→ **REQUIRED ACTION**
From the listing below, pick out each line with the word "main".

→ **RECORDS FOR THE TASK**
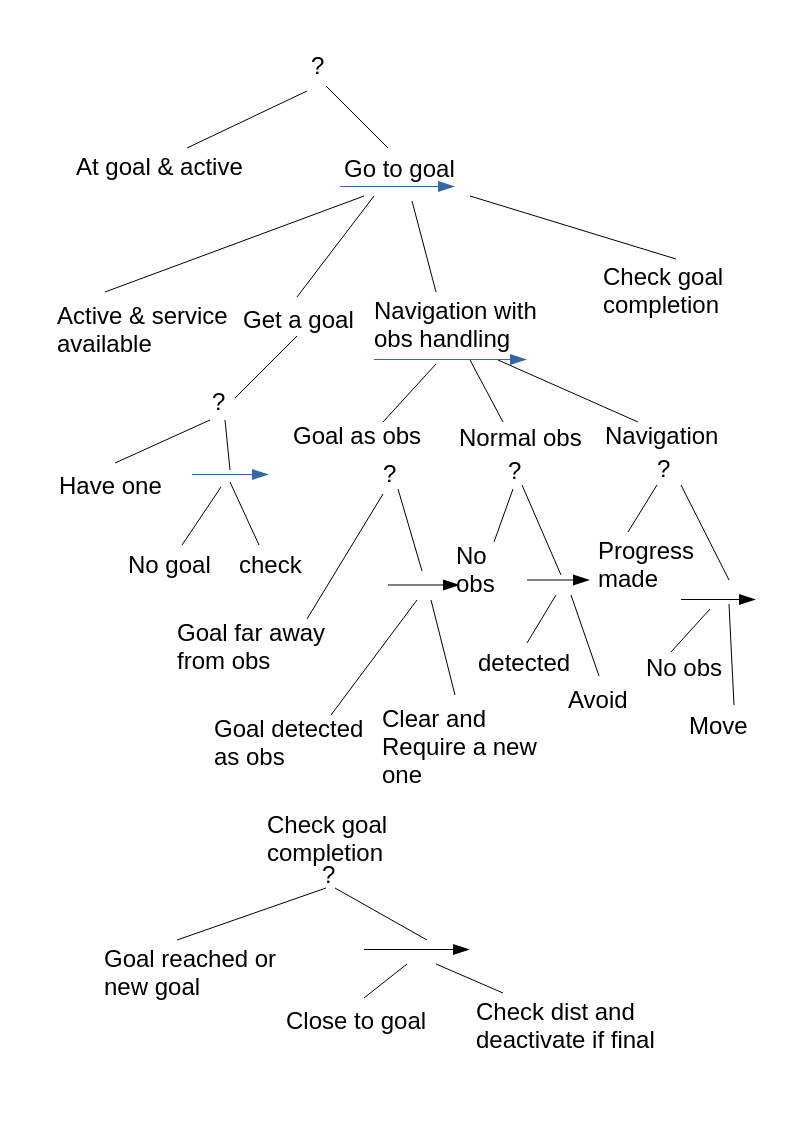
<!DOCTYPE html>
<html lang="en">
<head>
<meta charset="utf-8">
<title>Go to goal behavior tree</title>
<style>
:root { --paper: #fff; --ink: #000; --sequence: #3465a4; }
* { box-sizing: border-box; margin: 0; }
html, body { width: 794px; height: 1123px; overflow: hidden; background: var(--paper); }
.tree { position: relative; width: 794px; height: 1123px; overflow: hidden; color: var(--ink); font: 24px/28px "Liberation Sans", Arial, sans-serif; }
.connections { position: absolute; inset: 0; display: block; }
.branches { stroke: var(--ink); stroke-width: 1; }
.arrow { stroke: currentColor; stroke-width: 1; }
.head { fill: currentColor; stroke: none; }
.main { color: var(--sequence); }
.node { position: absolute; left: var(--x); top: var(--y); white-space: nowrap; }
</style>
</head>
<body>
<main class="tree">
<svg class="connections" width="794" height="1123" viewBox="0 0 794 1123" aria-hidden="true">
  <defs>
    <polygon id="head" class="head" points="0,0 -17,-5.5 -17,5.5"/>
  </defs>
  <g class="branches">
    <line x1="307" y1="91" x2="187" y2="148"/>
    <line x1="326" y1="86" x2="388" y2="148"/>
    <line x1="364" y1="196" x2="105" y2="292"/>
    <line x1="374" y1="196" x2="297" y2="297"/>
    <line x1="412" y1="201" x2="436" y2="292"/>
    <line x1="470" y1="196" x2="676" y2="259"/>
    <line x1="297" y1="336" x2="235" y2="398"/>
    <line x1="210" y1="420" x2="115" y2="463"/>
    <line x1="225" y1="420" x2="230" y2="470"/>
    <line x1="221" y1="487" x2="182" y2="545"/>
    <line x1="230" y1="482" x2="259" y2="545"/>
    <line x1="436" y1="364" x2="383" y2="422"/>
    <line x1="470" y1="360" x2="503" y2="422"/>
    <line x1="498" y1="360" x2="638" y2="422"/>
    <line x1="383" y1="494" x2="307" y2="619"/>
    <line x1="398" y1="489" x2="422" y2="571"/>
    <line x1="417" y1="600" x2="331" y2="715"/>
    <line x1="431" y1="600" x2="455" y2="695"/>
    <line x1="513" y1="489" x2="494" y2="542"/>
    <line x1="522" y1="485" x2="561" y2="575"/>
    <line x1="556" y1="595" x2="527" y2="643"/>
    <line x1="571" y1="595" x2="599" y2="676"/>
    <line x1="657" y1="485" x2="628" y2="532"/>
    <line x1="681" y1="485" x2="729" y2="580"/>
    <line x1="710" y1="609" x2="671" y2="652"/>
    <line x1="729" y1="604" x2="734" y2="705"/>
    <line x1="326" y1="888" x2="177" y2="940"/>
    <line x1="335" y1="888" x2="427" y2="940"/>
    <line x1="407" y1="964" x2="364" y2="998"/>
    <line x1="436" y1="964" x2="503" y2="993"/>
  </g>
  <g class="arrow main">
    <line x1="340" y1="186.5" x2="440" y2="186.5"/><use href="#head" x="455" y="186.5"/>
    <line x1="374" y1="359.5" x2="512" y2="359.5"/><use href="#head" x="527" y="359.5"/>
    <line x1="192" y1="474.5" x2="254" y2="474.5"/><use href="#head" x="269" y="474.5"/>
  </g>
  <g class="arrow">
    <line x1="388" y1="585" x2="446" y2="585"/><use href="#head" x="460" y="585"/>
    <line x1="527" y1="580" x2="575" y2="580"/><use href="#head" x="590" y="580"/>
    <line x1="681" y1="599.5" x2="741" y2="599.5"/><use href="#head" x="756" y="599.5"/>
    <line x1="364" y1="949.5" x2="455" y2="949.5"/><use href="#head" x="470" y="949.5"/>
  </g>
</svg>

<p class="node" style="--x:311px;--y:52px">?</p>
<p class="node" style="--x:76px;--y:153px">At goal &amp; active</p>
<p class="node" style="--x:344px;--y:155px">Go to goal</p>

<p class="node" style="--x:57px;--y:302px">Active &amp; service<br>available</p>
<p class="node" style="--x:243px;--y:306px">Get a goal</p>
<p class="node" style="--x:374px;--y:297px">Navigation with<br>obs handling</p>
<p class="node" style="--x:603px;--y:263px">Check goal<br>completion</p>

<p class="node" style="--x:212px;--y:388px">?</p>
<p class="node" style="--x:59px;--y:472px">Have one</p>
<p class="node" style="--x:128px;--y:551px">No goal</p>
<p class="node" style="--x:239px;--y:551px">check</p>

<p class="node" style="--x:293px;--y:422px">Goal as obs</p>
<p class="node" style="--x:383px;--y:460px">?</p>
<p class="node" style="--x:177px;--y:619px">Goal far away<br>from obs</p>
<p class="node" style="--x:214px;--y:715px">Goal detected<br>as obs</p>
<p class="node" style="--x:382px;--y:705px">Clear and<br>Require a new<br>one</p>

<p class="node" style="--x:459px;--y:424px">Normal obs</p>
<p class="node" style="--x:508px;--y:457px">?</p>
<p class="node" style="--x:456px;--y:542px">No<br>obs</p>
<p class="node" style="--x:478px;--y:649px">detected</p>
<p class="node" style="--x:568px;--y:686px">Avoid</p>

<p class="node" style="--x:605px;--y:422px">Navigation</p>
<p class="node" style="--x:657px;--y:455px">?</p>
<p class="node" style="--x:598px;--y:537px">Progress<br>made</p>
<p class="node" style="--x:646px;--y:654px">No obs</p>
<p class="node" style="--x:689px;--y:712px">Move</p>

<p class="node" style="--x:267px;--y:811px">Check goal<br>completion</p>
<p class="node" style="--x:322px;--y:861px">?</p>
<p class="node" style="--x:104px;--y:945px">Goal reached or<br>new goal</p>
<p class="node" style="--x:286px;--y:1007px">Close to goal</p>
<p class="node" style="--x:476px;--y:998px">Check dist and<br>deactivate if final</p>
</main>
</body>
</html>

→ **SOLUTION FOR THIS PROBLEM**
.main { color: var(--sequence); }
<main class="tree">
  <g class="arrow main">
</main>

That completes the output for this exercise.